[Review] How should we look at ISIS?

How should we look at ISIS?


On April 21st, at the Hall of the National Assembly, SNUAC hosted a joint forum, “How Should We Look at ISIS?” with Representative Choi Jae-cheon of the New Politics Alliance for Democracy (NPAD), and the Istanbul Cultural Center. During the forum, Abdulhamit Bilici, the Director of Cihan News Agency in Turkey, gave a lecture on “Turkey’s policy against Syria and the ISIS issue”, which was followed by a discussion with Jung, Pilmo, Journalist, Lee, Geun Professor of SNU, Park, Hyundo, Research Professor of Myungji University and Kwon, Hee Seok, deputy director-general, African and Midddle Eastern affairs bureau in MOFA.


Director Bilici gave an in-depth analysis on the following subjects: △ facing problems of Turkey and Syria △ How did ISIS form? △ The relationship between Turkey and ISIS △ Negative factors in Syria’s politics △ Why did ISIS gain strength? △ What are the solutions? The lecture promoted a better understanding on the complex and diverse Islamic world, and suggested various solutions for overcoming future ISIS problems.


In terms of the background of ISIS, Director Bilici explained that the original faction of ISIS was Jordan-born Abu Musab al-Zarqawi’s leadership, which emerged in Iraq. With the United States’ attack on Afghanistan after the 9/11 terrorist attacks, Al-Zarqawi moved to the northern part of Iraq, and cooperated with Ansar al-Islam, a Kurdish organization in the same region. Moreover, after the U.S. attacked Iraq, they created an organization called ‘Jama’at al-Tawhid wal-Jihad’ and attacked the U.S., which made them become infamous as strong rebels. Director Bilici explained that as Al-Zarqawi was killed by the United States’ strategy in June 2006, they merged with some of the Sunni organizations and changed into the Mujahideen Shura Council, and renamed it ISIS(Islamic State of Iraq and Syria)


Regarding the factors that strengthened ISIS, he insisted that the collision between the internal and external forces pushed the Syrian crisis into a gridlock. Also, he demonstrated that this situation may have been driven by the idea that Al Qaeda will take up the spot if the Assad regime collapses.


In addition, the lecturer mentioned that to overcome the ISIS problem, the following solutions are needed: △proactive criticism by respected Islamic scholars and educators △research on social classes that are used by ISIS △a peace treaty to solve major controversial issues of political groups participating in the Syrian civil war.

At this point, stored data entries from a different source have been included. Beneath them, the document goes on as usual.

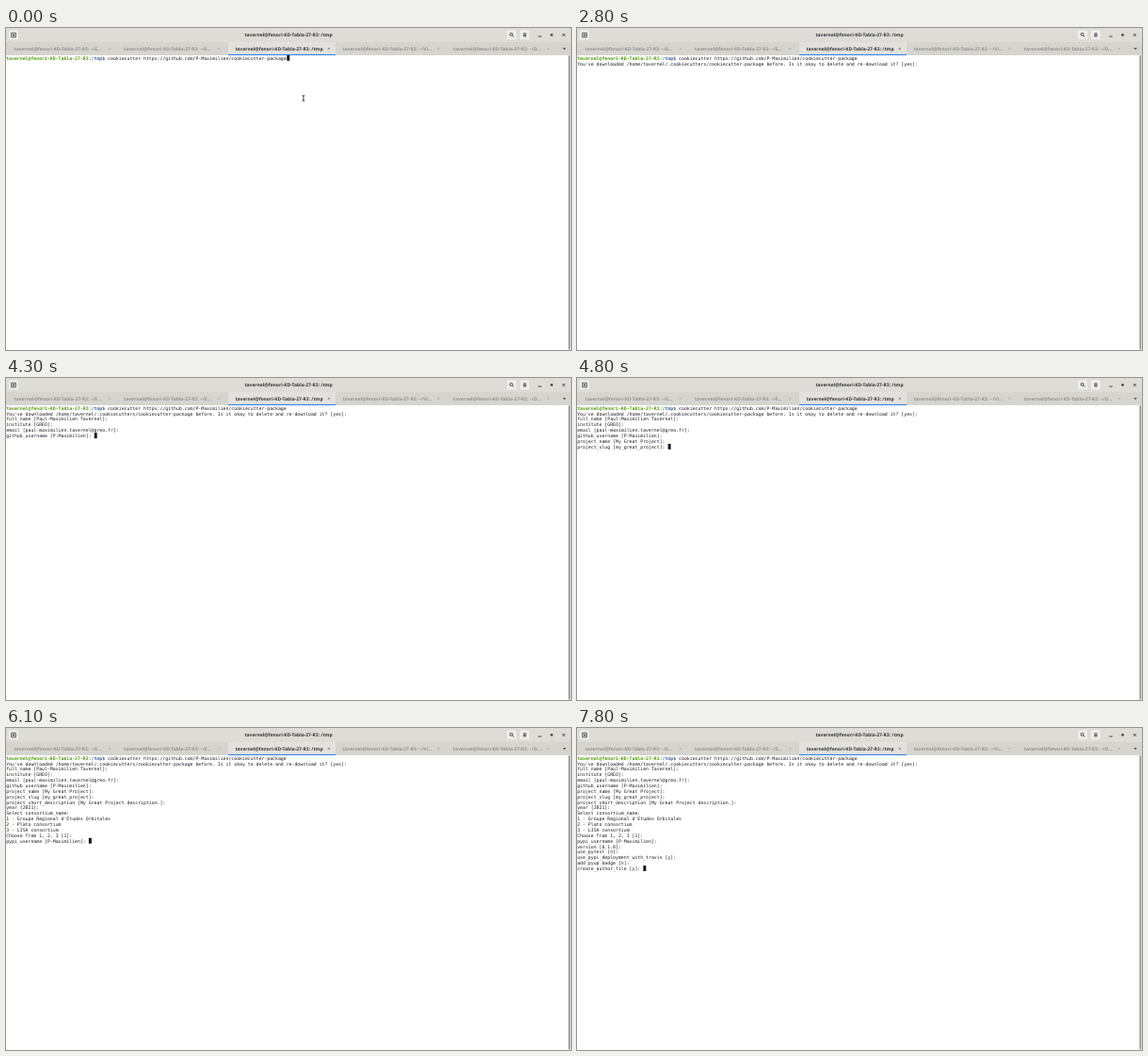
Write an HTML page that moves like this. It is 600 by 342 pixels and loops after 8 s.

```html
<!DOCTYPE html>
<html lang="en">
<head>
<meta charset="utf-8">
<title>Terminal session</title>
<style>
  html, body { margin: 0; width: 100%; height: 100%; overflow: hidden; background: #fff; }
  svg { display: block; width: 600px; height: 342px; }
  text { white-space: pre; text-rendering: geometricPrecision; }
  .ui { font: bold 4.97px "Noto Sans", "Open Sans", sans-serif; text-anchor: middle; fill: #303536; }
  .dim { fill: #929390; }
  .mono { font: 4.853px "DejaVu Sans Mono", monospace; fill: #1d1b26; }
  .user { font-weight: bold; fill: #4e9a06; }
  .path { font-weight: bold; fill: #3465a4; }
  .line { fill: none; stroke: #303536; stroke-width: .9; }
  .button { fill: #efeeeb; stroke: #d0cec9; stroke-width: .5; }
</style>
</head>
<body>
<svg id="stage" viewBox="0 0 600 342">
  <rect width="600" height="342" fill="#fff"/>
  <rect width="600" height="15" fill="#dedcd7"/>
  <rect y="15" width="600" height="13" fill="#d6d4cf"/>
  <rect y="28" width="600" height=".7" fill="#c8c5bf"/>
  <g id="bar"></g>
  <rect x="596.8" y="28.7" width="3.2" height="313.3" fill="#eeeeed"/>
  <rect x="597.4" y="29" width="1.8" height="312.4" rx=".9" fill="#979998"/>
  <g id="rows"></g>
  <rect id="cursor" width="3" height="5.9" fill="#171421"/>
  <path id="pointer" d="M314.6 71.6q1.3 0 1.3 .7q0-.7 1.3-.7M315.9 72v5M314.6 77.4q1.3 0 1.3-.7q0 .7 1.3 .7"
        fill="none" stroke="#111" stroke-width=".8"/>
</svg>
<script>
const LOOP = 8000, CELL = 2.922, PITCH = 5.86, LEFT = .2, TOP = 28.9, BASELINE = 4.85;
const user = "tavernel", handle = "P-Maximilien";
const login = user + "@fenori-KD-Tabla-27-R3";

const rows = [
  `${login}:/tmp$ cookiecutter https://github.com/${handle}/cookiecutter-package`,
  `You've downloaded /home/${user}/.cookiecutters/cookiecutter-package before. Is it okay to delete and re-download it? [yes]: `,
  "full_name [Paul-Maximilien Tavernel]: ",
  "institute [GREO]: ",
  `email [paul-maximilien.${user}@greo.fr]: `,
  `github_username [${handle}]: `,
  "project_name [My Great Project]: ",
  "project_slug [my_great_project]: ",
  "project_short_description [My Great Project description.]: ",
  "year [2021]: ",
  "Select consortium_name:",
  "1 - Groupe Regional d'Etudes Orbitales",
  "2 - Plato consortium",
  "3 - LISA consortium",
  "Choose from 1, 2, 3 [1]: ",
  `pypi_username [${handle}]: `,
  "version [0.1.0]: ",
  "use_pytest [n]: ",
  "use_pypi_deployment_with_travis [y]: ",
  "add_pyup_badge [n]: ",
  "create_author_file [y]: "
];

// time, rows printed, cursor: "end" of last row, "new" row, or "off"
const steps = [
  [0, 1, "end"], [400, 1, "off"], [800, 1, "new"],
  [900, 2, "end"], [1400, 2, "off"], [2000, 2, "end"],
  [2300, 2, "new"], [2800, 2, "off"], [2900, 3, "off"], [3400, 3, "end"],
  [3500, 4, "end"], [3900, 5, "end"], [4300, 6, "end"],
  [4600, 7, "end"], [4700, 7, "new"], [4800, 8, "end"],
  [5100, 9, "end"], [5400, 10, "end"], [5700, 15, "end"],
  [6100, 16, "end"], [6500, 17, "end"], [6800, 18, "end"],
  [7100, 19, "end"], [7500, 20, "end"], [7800, 21, "end"]
];
const POINTER_HIDES = 700;

const $ = id => document.getElementById(id);

function add(parent, tag, attrs, content = "") {
  const el = document.createElementNS("http://www.w3.org/2000/svg", tag);
  for (const key in attrs) el.setAttribute(key, attrs[key]);
  el.textContent = content;
  return parent.appendChild(el);
}

function drawBar(bar) {
  const label = (x, y, s, dim) => add(bar, "text", { x, y, class: dim ? "ui dim" : "ui" }, s);
  const line = (d, style = "") => add(bar, "path", { d, class: "line", style });
  const button = x => add(bar, "rect", { x, y: 1.8, width: 11, height: 11, rx: 1.6, class: "button" });

  label(300, 9.2, login + ": /tmp");
  [2.5, 531.5, 545.3].forEach(button);
  line("M5.7 5.2h4.6v4.6h-4.6zM8 6.2v2.6M6.7 7.5h2.6", "stroke-width:.8");
  add(bar, "circle", { cx: 536.5, cy: 6.8, r: 1.5, class: "line" });
  line("M537.6 7.9l1.7 1.7");
  line("M549.2 5.9h3.4M549.2 7.4h3.4M549.2 8.9h3.4");
  line("M565.2 9h3.4");
  add(bar, "rect", { x: 578.3, y: 6.2, width: 2.3, height: 2.3, fill: "#303536" });
  line("M590.9 6l2.8 2.8m0-2.8l-2.8 2.8");

  add(bar, "rect", { x: 236, y: 15, width: 114, height: 13, fill: "#e3e1dd" });
  add(bar, "rect", { x: 236, y: 27.9, width: 114, height: 1.1, fill: "#3584e4" });
  const tabs = [[55, "~/E..."], [171.5, "~/E..."], [290, "/tmp"], [404.8, "~/Vi..."], [521.5, "~/D..."]];
  tabs.forEach(([x, dir], i) => {
    const active = i === 2;
    label(x, 23.5, `${login}: ${dir}`, !active);
    const cx = 109.8 + 116.5 * i;
    line(`M${cx - 1} 20.8l2 2m0-2l-2 2`, `stroke-width:.6;stroke:${active ? "#555" : "#a5a5a1"}`);
  });
  add(bar, "path", { d: "M591.2 21.2h3.6l-1.8 1.9z", fill: "#303536" });
}

function drawRow(str, i) {
  const el = add($("rows"), "text", { x: LEFT, y: TOP + PITCH * i + BASELINE, class: "mono" });
  const span = (s, cls) => add(el, "tspan", cls ? { class: cls } : {}, s);
  if (i) {
    span(str);
  } else {
    span(login, "user");
    span(":");
    span("/tmp", "path");
    span(str.slice(login.length + 5));
  }
  return el;
}

drawBar($("bar"));
const lines = rows.map(drawRow);

function render(t) {
  const [, count, mode] = steps.findLast(s => s[0] <= t);
  lines.forEach((el, i) => el.setAttribute("visibility", i < count ? "visible" : "hidden"));

  const fresh = mode === "new";
  const col = fresh ? 0 : rows[count - 1].length;
  const row = fresh ? count : count - 1;
  const cursor = $("cursor");
  cursor.setAttribute("x", LEFT + CELL * col);
  cursor.setAttribute("y", TOP + PITCH * row);
  cursor.setAttribute("visibility", mode === "off" ? "hidden" : "visible");
  $("pointer").setAttribute("visibility", t < POINTER_HIDES ? "visible" : "hidden");
}

function tick() {
  render(performance.now() % LOOP);
  requestAnimationFrame(tick);
}
tick();
</script>
</body>
</html>
```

The panels gave out various opinions.


Firstly, deputy director-general Kwon mentioned that ISIS is currently conducting joint strategies with the Sunni, s

haring a common goal (restoring the Sunni’s influence in Iraq). However, he stated, it is expected that the secular nationalist Sunnis and the extremist ISIS will eventually split up.


Geun Lee, Professor of Seoul National University Graduate School of International Studies, mentioned that after the 9/11 terrorist attacks in 2001, the United States’ Middle East policy neither has brought about democracy nor a market economy, but rather created confusion, civil war, genocide, poverty, and religious conflicts.


Professor Park stated that if it is impossible to create a government that can embrace various sects and classes into one, it may be possible to have an autonomous, loose federal system formed by groups sharing the same identity.


Journalist Jung pointed out that extremist religious and political groups, such as ISIS, have led to the West VS Arab dichotomy. In addition, he mentioned about how to cease ISIS spreading its propaganda on the media.


The panels lastly discussed on how the power vacuum can be filled up after the removal of ISIS. In general, the panels agreed that the Arabs should be allowed to decide for their own fate, and that conflicts of interest should be solved by international organizations.


This forum offered a ground to perceive that the ISIS issue should not be simply viewed as a conflict between the Middle East and Western developed countries, but should be globally recognized as a serious problem, and that it is necessary to seek for a peaceful solution.